- [Task instructions]:
Every line of the data below that holds the string "body" needs to be reported.

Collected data
+ + + + +

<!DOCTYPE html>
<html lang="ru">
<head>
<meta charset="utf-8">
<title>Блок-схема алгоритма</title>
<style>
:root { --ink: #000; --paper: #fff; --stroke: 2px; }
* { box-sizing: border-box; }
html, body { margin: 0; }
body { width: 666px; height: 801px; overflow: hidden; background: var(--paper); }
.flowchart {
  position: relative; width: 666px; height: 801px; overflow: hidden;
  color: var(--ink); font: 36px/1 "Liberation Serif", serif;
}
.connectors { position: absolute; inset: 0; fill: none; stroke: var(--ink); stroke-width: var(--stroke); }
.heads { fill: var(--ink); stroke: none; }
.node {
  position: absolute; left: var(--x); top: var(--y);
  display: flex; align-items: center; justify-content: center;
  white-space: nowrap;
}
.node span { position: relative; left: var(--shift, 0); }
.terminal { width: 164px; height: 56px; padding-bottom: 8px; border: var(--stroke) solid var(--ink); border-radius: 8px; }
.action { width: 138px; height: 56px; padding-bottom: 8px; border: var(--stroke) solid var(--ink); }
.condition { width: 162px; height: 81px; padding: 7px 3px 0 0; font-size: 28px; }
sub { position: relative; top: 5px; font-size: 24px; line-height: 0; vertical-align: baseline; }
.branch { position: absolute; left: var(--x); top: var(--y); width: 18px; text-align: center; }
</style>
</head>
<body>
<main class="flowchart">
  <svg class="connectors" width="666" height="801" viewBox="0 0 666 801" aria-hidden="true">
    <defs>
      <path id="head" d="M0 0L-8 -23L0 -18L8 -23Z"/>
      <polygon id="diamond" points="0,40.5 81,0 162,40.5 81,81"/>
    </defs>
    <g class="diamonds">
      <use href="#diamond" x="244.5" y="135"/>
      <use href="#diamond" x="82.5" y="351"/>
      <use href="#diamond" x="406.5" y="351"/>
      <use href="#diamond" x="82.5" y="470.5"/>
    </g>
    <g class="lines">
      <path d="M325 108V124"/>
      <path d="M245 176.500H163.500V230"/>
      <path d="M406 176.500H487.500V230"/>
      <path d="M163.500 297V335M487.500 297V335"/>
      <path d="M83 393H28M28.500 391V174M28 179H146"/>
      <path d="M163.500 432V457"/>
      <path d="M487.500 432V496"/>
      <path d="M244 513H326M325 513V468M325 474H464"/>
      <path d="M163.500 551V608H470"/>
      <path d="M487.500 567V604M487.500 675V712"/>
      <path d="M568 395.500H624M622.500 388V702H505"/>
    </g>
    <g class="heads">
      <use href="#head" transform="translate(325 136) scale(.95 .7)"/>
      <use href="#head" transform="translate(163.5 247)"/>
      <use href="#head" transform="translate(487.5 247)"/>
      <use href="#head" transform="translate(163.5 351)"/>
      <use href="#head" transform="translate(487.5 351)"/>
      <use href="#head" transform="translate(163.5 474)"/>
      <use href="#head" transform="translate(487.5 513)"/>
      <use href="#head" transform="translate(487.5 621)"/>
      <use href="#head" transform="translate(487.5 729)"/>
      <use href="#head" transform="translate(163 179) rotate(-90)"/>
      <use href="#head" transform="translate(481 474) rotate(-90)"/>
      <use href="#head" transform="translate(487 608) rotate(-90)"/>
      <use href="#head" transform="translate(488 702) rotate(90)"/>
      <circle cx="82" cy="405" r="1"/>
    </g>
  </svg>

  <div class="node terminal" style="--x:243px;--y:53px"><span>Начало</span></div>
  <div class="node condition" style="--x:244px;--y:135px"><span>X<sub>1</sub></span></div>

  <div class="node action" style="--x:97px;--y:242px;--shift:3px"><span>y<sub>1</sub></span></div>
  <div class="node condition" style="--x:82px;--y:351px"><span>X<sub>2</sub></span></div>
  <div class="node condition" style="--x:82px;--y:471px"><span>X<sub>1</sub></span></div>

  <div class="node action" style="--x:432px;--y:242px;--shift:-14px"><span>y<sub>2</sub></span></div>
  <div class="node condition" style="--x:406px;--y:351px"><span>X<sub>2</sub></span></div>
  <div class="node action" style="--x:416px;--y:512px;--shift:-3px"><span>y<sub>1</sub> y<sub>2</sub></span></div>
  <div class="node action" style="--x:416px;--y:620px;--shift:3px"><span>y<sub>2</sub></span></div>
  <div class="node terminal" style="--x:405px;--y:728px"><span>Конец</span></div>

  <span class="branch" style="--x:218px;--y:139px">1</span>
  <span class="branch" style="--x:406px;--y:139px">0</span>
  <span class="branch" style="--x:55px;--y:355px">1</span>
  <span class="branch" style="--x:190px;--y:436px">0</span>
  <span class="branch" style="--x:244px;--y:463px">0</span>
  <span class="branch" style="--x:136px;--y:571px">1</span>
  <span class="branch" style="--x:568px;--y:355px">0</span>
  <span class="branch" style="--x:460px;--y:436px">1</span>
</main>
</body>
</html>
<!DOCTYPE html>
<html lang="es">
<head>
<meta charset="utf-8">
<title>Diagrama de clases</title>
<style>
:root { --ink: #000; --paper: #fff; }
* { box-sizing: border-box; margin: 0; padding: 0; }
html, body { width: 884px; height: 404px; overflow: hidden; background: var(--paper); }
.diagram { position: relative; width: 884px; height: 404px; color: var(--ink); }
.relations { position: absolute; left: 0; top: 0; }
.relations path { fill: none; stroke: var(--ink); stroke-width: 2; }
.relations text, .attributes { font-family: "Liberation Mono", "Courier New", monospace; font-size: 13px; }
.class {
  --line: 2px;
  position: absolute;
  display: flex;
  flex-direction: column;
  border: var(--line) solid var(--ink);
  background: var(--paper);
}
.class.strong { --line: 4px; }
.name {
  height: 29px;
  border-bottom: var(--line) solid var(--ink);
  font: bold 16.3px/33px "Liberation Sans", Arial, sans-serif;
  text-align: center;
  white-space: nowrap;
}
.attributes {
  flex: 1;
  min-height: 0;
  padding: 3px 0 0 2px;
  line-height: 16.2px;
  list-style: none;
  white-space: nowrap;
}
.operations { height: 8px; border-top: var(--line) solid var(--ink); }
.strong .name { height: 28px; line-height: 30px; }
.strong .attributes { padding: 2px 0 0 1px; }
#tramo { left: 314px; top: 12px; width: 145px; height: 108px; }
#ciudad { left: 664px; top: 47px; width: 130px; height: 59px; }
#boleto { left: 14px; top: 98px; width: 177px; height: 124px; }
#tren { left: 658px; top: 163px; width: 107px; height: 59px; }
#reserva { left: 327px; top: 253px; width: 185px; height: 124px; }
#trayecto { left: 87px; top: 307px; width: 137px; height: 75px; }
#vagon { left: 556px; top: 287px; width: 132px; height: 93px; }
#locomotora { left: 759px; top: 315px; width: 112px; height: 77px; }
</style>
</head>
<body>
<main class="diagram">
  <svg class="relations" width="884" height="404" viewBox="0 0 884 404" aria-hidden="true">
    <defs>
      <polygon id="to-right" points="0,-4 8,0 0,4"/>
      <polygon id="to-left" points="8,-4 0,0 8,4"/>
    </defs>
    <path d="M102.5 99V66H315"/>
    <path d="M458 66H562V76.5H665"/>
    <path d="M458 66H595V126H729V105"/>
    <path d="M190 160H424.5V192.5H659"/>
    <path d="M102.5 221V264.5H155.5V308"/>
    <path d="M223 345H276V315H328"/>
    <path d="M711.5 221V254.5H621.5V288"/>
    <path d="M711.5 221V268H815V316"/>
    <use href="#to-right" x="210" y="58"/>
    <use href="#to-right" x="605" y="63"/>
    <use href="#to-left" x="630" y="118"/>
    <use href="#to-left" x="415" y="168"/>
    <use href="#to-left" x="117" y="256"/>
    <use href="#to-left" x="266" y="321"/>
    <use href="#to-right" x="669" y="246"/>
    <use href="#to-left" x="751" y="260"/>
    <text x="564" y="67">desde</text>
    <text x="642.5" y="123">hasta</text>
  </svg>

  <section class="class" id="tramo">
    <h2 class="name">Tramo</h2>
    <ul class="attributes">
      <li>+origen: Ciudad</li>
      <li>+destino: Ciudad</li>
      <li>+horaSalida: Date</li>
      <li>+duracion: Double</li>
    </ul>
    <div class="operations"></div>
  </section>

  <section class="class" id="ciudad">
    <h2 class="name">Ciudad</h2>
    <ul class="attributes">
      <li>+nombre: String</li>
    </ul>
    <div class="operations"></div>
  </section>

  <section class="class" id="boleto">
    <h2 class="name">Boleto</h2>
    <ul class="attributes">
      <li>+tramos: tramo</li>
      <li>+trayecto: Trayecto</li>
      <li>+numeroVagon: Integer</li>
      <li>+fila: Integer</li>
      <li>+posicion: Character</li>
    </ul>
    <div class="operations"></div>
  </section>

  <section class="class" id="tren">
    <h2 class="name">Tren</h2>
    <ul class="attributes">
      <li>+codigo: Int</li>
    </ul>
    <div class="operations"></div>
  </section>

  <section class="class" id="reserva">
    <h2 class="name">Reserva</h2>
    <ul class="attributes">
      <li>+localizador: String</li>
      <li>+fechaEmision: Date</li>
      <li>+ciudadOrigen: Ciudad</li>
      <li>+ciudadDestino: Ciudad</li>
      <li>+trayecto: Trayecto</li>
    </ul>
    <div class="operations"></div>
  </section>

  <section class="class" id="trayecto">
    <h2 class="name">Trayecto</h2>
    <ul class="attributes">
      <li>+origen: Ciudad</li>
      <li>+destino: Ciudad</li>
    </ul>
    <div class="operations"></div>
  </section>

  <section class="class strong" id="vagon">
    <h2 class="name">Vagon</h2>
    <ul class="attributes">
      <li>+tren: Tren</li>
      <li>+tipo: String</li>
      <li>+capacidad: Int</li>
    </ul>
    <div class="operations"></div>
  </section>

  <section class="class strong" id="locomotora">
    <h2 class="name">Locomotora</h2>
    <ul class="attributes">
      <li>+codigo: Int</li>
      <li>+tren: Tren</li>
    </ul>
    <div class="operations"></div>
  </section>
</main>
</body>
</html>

+ + + + +

- [Task solution]:
html, body { margin: 0; }
body { width: 666px; height: 801px; overflow: hidden; background: var(--paper); }
<body>
</body>
html, body { width: 884px; height: 404px; overflow: hidden; background: var(--paper); }
<body>
</body>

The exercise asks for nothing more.